EXERCISE INPUTS
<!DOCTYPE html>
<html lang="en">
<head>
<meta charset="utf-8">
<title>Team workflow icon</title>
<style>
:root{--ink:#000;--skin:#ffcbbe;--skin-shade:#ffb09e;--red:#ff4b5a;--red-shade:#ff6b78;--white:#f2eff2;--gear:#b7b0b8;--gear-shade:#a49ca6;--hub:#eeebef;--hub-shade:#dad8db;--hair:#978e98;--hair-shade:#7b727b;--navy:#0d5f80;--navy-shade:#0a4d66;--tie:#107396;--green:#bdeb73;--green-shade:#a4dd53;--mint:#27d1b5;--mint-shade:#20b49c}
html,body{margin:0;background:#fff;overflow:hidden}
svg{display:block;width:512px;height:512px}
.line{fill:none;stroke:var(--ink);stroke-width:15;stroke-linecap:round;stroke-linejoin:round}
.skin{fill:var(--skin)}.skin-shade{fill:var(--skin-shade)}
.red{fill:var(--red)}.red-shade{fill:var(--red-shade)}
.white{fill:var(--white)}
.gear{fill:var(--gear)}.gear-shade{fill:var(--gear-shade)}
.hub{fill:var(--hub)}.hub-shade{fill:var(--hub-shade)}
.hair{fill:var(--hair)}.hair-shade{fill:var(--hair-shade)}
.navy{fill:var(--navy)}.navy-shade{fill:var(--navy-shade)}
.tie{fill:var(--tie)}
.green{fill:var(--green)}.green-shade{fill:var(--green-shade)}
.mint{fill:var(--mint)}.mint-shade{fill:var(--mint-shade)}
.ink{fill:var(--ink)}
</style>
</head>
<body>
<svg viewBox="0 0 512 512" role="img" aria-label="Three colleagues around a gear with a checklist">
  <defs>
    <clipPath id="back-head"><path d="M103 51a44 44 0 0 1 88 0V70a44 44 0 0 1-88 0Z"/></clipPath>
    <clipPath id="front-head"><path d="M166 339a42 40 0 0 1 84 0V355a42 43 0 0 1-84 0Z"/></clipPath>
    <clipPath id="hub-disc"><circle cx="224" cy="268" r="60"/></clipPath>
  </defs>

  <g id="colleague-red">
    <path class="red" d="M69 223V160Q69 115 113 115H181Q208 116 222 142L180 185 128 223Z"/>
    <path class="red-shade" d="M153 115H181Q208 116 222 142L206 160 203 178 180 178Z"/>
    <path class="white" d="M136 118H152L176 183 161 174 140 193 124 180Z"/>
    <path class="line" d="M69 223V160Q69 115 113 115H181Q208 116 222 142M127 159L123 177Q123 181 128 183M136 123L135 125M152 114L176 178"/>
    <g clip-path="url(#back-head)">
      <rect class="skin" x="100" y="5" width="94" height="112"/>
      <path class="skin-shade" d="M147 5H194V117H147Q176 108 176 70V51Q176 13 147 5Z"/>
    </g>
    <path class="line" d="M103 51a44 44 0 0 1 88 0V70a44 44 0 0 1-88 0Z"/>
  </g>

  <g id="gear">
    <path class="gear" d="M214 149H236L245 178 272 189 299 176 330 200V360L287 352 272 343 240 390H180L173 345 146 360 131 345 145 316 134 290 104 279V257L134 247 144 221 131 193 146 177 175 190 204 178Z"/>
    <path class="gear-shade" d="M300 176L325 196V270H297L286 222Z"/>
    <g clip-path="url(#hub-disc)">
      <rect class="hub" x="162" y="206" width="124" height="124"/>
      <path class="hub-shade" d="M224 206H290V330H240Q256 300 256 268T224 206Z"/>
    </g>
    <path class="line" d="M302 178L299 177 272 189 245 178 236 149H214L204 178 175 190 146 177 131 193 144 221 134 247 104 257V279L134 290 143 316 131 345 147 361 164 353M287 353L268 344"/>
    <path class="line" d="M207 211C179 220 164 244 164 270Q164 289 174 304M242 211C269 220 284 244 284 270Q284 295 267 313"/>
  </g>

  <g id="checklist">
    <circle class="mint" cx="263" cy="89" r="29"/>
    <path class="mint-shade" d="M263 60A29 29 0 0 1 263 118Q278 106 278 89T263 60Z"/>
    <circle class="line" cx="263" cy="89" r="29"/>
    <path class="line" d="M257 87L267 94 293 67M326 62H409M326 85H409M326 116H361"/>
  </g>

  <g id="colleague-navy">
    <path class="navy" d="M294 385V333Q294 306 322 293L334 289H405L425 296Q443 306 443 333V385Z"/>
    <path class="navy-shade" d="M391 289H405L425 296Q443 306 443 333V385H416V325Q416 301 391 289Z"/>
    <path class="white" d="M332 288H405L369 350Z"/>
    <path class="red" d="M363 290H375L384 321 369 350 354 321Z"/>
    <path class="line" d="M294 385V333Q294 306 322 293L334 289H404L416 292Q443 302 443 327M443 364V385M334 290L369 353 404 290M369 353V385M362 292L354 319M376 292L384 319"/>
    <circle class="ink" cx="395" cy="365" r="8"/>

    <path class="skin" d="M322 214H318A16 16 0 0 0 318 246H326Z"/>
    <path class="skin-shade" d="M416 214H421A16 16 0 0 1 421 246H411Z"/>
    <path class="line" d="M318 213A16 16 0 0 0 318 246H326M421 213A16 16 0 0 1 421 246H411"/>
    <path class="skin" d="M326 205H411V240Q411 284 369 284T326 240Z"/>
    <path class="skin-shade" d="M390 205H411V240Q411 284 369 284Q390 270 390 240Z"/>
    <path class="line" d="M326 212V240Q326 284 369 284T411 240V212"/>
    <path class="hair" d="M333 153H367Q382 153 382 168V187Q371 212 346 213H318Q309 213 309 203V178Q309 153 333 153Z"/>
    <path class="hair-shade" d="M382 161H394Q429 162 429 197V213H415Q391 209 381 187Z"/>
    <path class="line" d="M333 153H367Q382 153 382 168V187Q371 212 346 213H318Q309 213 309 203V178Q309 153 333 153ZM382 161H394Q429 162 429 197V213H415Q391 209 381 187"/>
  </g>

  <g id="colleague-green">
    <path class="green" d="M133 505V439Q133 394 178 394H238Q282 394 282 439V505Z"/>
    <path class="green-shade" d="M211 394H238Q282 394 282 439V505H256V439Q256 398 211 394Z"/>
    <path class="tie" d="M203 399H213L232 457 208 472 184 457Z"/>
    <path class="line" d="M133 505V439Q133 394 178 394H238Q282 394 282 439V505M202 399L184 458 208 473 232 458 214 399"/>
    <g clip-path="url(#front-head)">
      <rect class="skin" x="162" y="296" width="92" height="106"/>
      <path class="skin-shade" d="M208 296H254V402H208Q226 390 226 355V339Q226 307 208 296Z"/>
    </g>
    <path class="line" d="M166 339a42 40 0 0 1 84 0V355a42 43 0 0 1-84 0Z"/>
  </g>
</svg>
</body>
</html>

TASK STATEMENT
Your job is to output all of the material exactly.

RESPONSE AREA
<!DOCTYPE html>
<html lang="en">
<head>
<meta charset="utf-8">
<title>Team workflow icon</title>
<style>
:root{--ink:#000;--skin:#ffcbbe;--skin-shade:#ffb09e;--red:#ff4b5a;--red-shade:#ff6b78;--white:#f2eff2;--gear:#b7b0b8;--gear-shade:#a49ca6;--hub:#eeebef;--hub-shade:#dad8db;--hair:#978e98;--hair-shade:#7b727b;--navy:#0d5f80;--navy-shade:#0a4d66;--tie:#107396;--green:#bdeb73;--green-shade:#a4dd53;--mint:#27d1b5;--mint-shade:#20b49c}
html,body{margin:0;background:#fff;overflow:hidden}
svg{display:block;width:512px;height:512px}
.line{fill:none;stroke:var(--ink);stroke-width:15;stroke-linecap:round;stroke-linejoin:round}
.skin{fill:var(--skin)}.skin-shade{fill:var(--skin-shade)}
.red{fill:var(--red)}.red-shade{fill:var(--red-shade)}
.white{fill:var(--white)}
.gear{fill:var(--gear)}.gear-shade{fill:var(--gear-shade)}
.hub{fill:var(--hub)}.hub-shade{fill:var(--hub-shade)}
.hair{fill:var(--hair)}.hair-shade{fill:var(--hair-shade)}
.navy{fill:var(--navy)}.navy-shade{fill:var(--navy-shade)}
.tie{fill:var(--tie)}
.green{fill:var(--green)}.green-shade{fill:var(--green-shade)}
.mint{fill:var(--mint)}.mint-shade{fill:var(--mint-shade)}
.ink{fill:var(--ink)}
</style>
</head>
<body>
<svg viewBox="0 0 512 512" role="img" aria-label="Three colleagues around a gear with a checklist">
  <defs>
    <clipPath id="back-head"><path d="M103 51a44 44 0 0 1 88 0V70a44 44 0 0 1-88 0Z"/></clipPath>
    <clipPath id="front-head"><path d="M166 339a42 40 0 0 1 84 0V355a42 43 0 0 1-84 0Z"/></clipPath>
    <clipPath id="hub-disc"><circle cx="224" cy="268" r="60"/></clipPath>
  </defs>

  <g id="colleague-red">
    <path class="red" d="M69 223V160Q69 115 113 115H181Q208 116 222 142L180 185 128 223Z"/>
    <path class="red-shade" d="M153 115H181Q208 116 222 142L206 160 203 178 180 178Z"/>
    <path class="white" d="M136 118H152L176 183 161 174 140 193 124 180Z"/>
    <path class="line" d="M69 223V160Q69 115 113 115H181Q208 116 222 142M127 159L123 177Q123 181 128 183M136 123L135 125M152 114L176 178"/>
    <g clip-path="url(#back-head)">
      <rect class="skin" x="100" y="5" width="94" height="112"/>
      <path class="skin-shade" d="M147 5H194V117H147Q176 108 176 70V51Q176 13 147 5Z"/>
    </g>
    <path class="line" d="M103 51a44 44 0 0 1 88 0V70a44 44 0 0 1-88 0Z"/>
  </g>

  <g id="gear">
    <path class="gear" d="M214 149H236L245 178 272 189 299 176 330 200V360L287 352 272 343 240 390H180L173 345 146 360 131 345 145 316 134 290 104 279V257L134 247 144 221 131 193 146 177 175 190 204 178Z"/>
    <path class="gear-shade" d="M300 176L325 196V270H297L286 222Z"/>
    <g clip-path="url(#hub-disc)">
      <rect class="hub" x="162" y="206" width="124" height="124"/>
      <path class="hub-shade" d="M224 206H290V330H240Q256 300 256 268T224 206Z"/>
    </g>
    <path class="line" d="M302 178L299 177 272 189 245 178 236 149H214L204 178 175 190 146 177 131 193 144 221 134 247 104 257V279L134 290 143 316 131 345 147 361 164 353M287 353L268 344"/>
    <path class="line" d="M207 211C179 220 164 244 164 270Q164 289 174 304M242 211C269 220 284 244 284 270Q284 295 267 313"/>
  </g>

  <g id="checklist">
    <circle class="mint" cx="263" cy="89" r="29"/>
    <path class="mint-shade" d="M263 60A29 29 0 0 1 263 118Q278 106 278 89T263 60Z"/>
    <circle class="line" cx="263" cy="89" r="29"/>
    <path class="line" d="M257 87L267 94 293 67M326 62H409M326 85H409M326 116H361"/>
  </g>

  <g id="colleague-navy">
    <path class="navy" d="M294 385V333Q294 306 322 293L334 289H405L425 296Q443 306 443 333V385Z"/>
    <path class="navy-shade" d="M391 289H405L425 296Q443 306 443 333V385H416V325Q416 301 391 289Z"/>
    <path class="white" d="M332 288H405L369 350Z"/>
    <path class="red" d="M363 290H375L384 321 369 350 354 321Z"/>
    <path class="line" d="M294 385V333Q294 306 322 293L334 289H404L416 292Q443 302 443 327M443 364V385M334 290L369 353 404 290M369 353V385M362 292L354 319M376 292L384 319"/>
    <circle class="ink" cx="395" cy="365" r="8"/>

    <path class="skin" d="M322 214H318A16 16 0 0 0 318 246H326Z"/>
    <path class="skin-shade" d="M416 214H421A16 16 0 0 1 421 246H411Z"/>
    <path class="line" d="M318 213A16 16 0 0 0 318 246H326M421 213A16 16 0 0 1 421 246H411"/>
    <path class="skin" d="M326 205H411V240Q411 284 369 284T326 240Z"/>
    <path class="skin-shade" d="M390 205H411V240Q411 284 369 284Q390 270 390 240Z"/>
    <path class="line" d="M326 212V240Q326 284 369 284T411 240V212"/>
    <path class="hair" d="M333 153H367Q382 153 382 168V187Q371 212 346 213H318Q309 213 309 203V178Q309 153 333 153Z"/>
    <path class="hair-shade" d="M382 161H394Q429 162 429 197V213H415Q391 209 381 187Z"/>
    <path class="line" d="M333 153H367Q382 153 382 168V187Q371 212 346 213H318Q309 213 309 203V178Q309 153 333 153ZM382 161H394Q429 162 429 197V213H415Q391 209 381 187"/>
  </g>

  <g id="colleague-green">
    <path class="green" d="M133 505V439Q133 394 178 394H238Q282 394 282 439V505Z"/>
    <path class="green-shade" d="M211 394H238Q282 394 282 439V505H256V439Q256 398 211 394Z"/>
    <path class="tie" d="M203 399H213L232 457 208 472 184 457Z"/>
    <path class="line" d="M133 505V439Q133 394 178 394H238Q282 394 282 439V505M202 399L184 458 208 473 232 458 214 399"/>
    <g clip-path="url(#front-head)">
      <rect class="skin" x="162" y="296" width="92" height="106"/>
      <path class="skin-shade" d="M208 296H254V402H208Q226 390 226 355V339Q226 307 208 296Z"/>
    </g>
    <path class="line" d="M166 339a42 40 0 0 1 84 0V355a42 43 0 0 1-84 0Z"/>
  </g>
</svg>
</body>
</html>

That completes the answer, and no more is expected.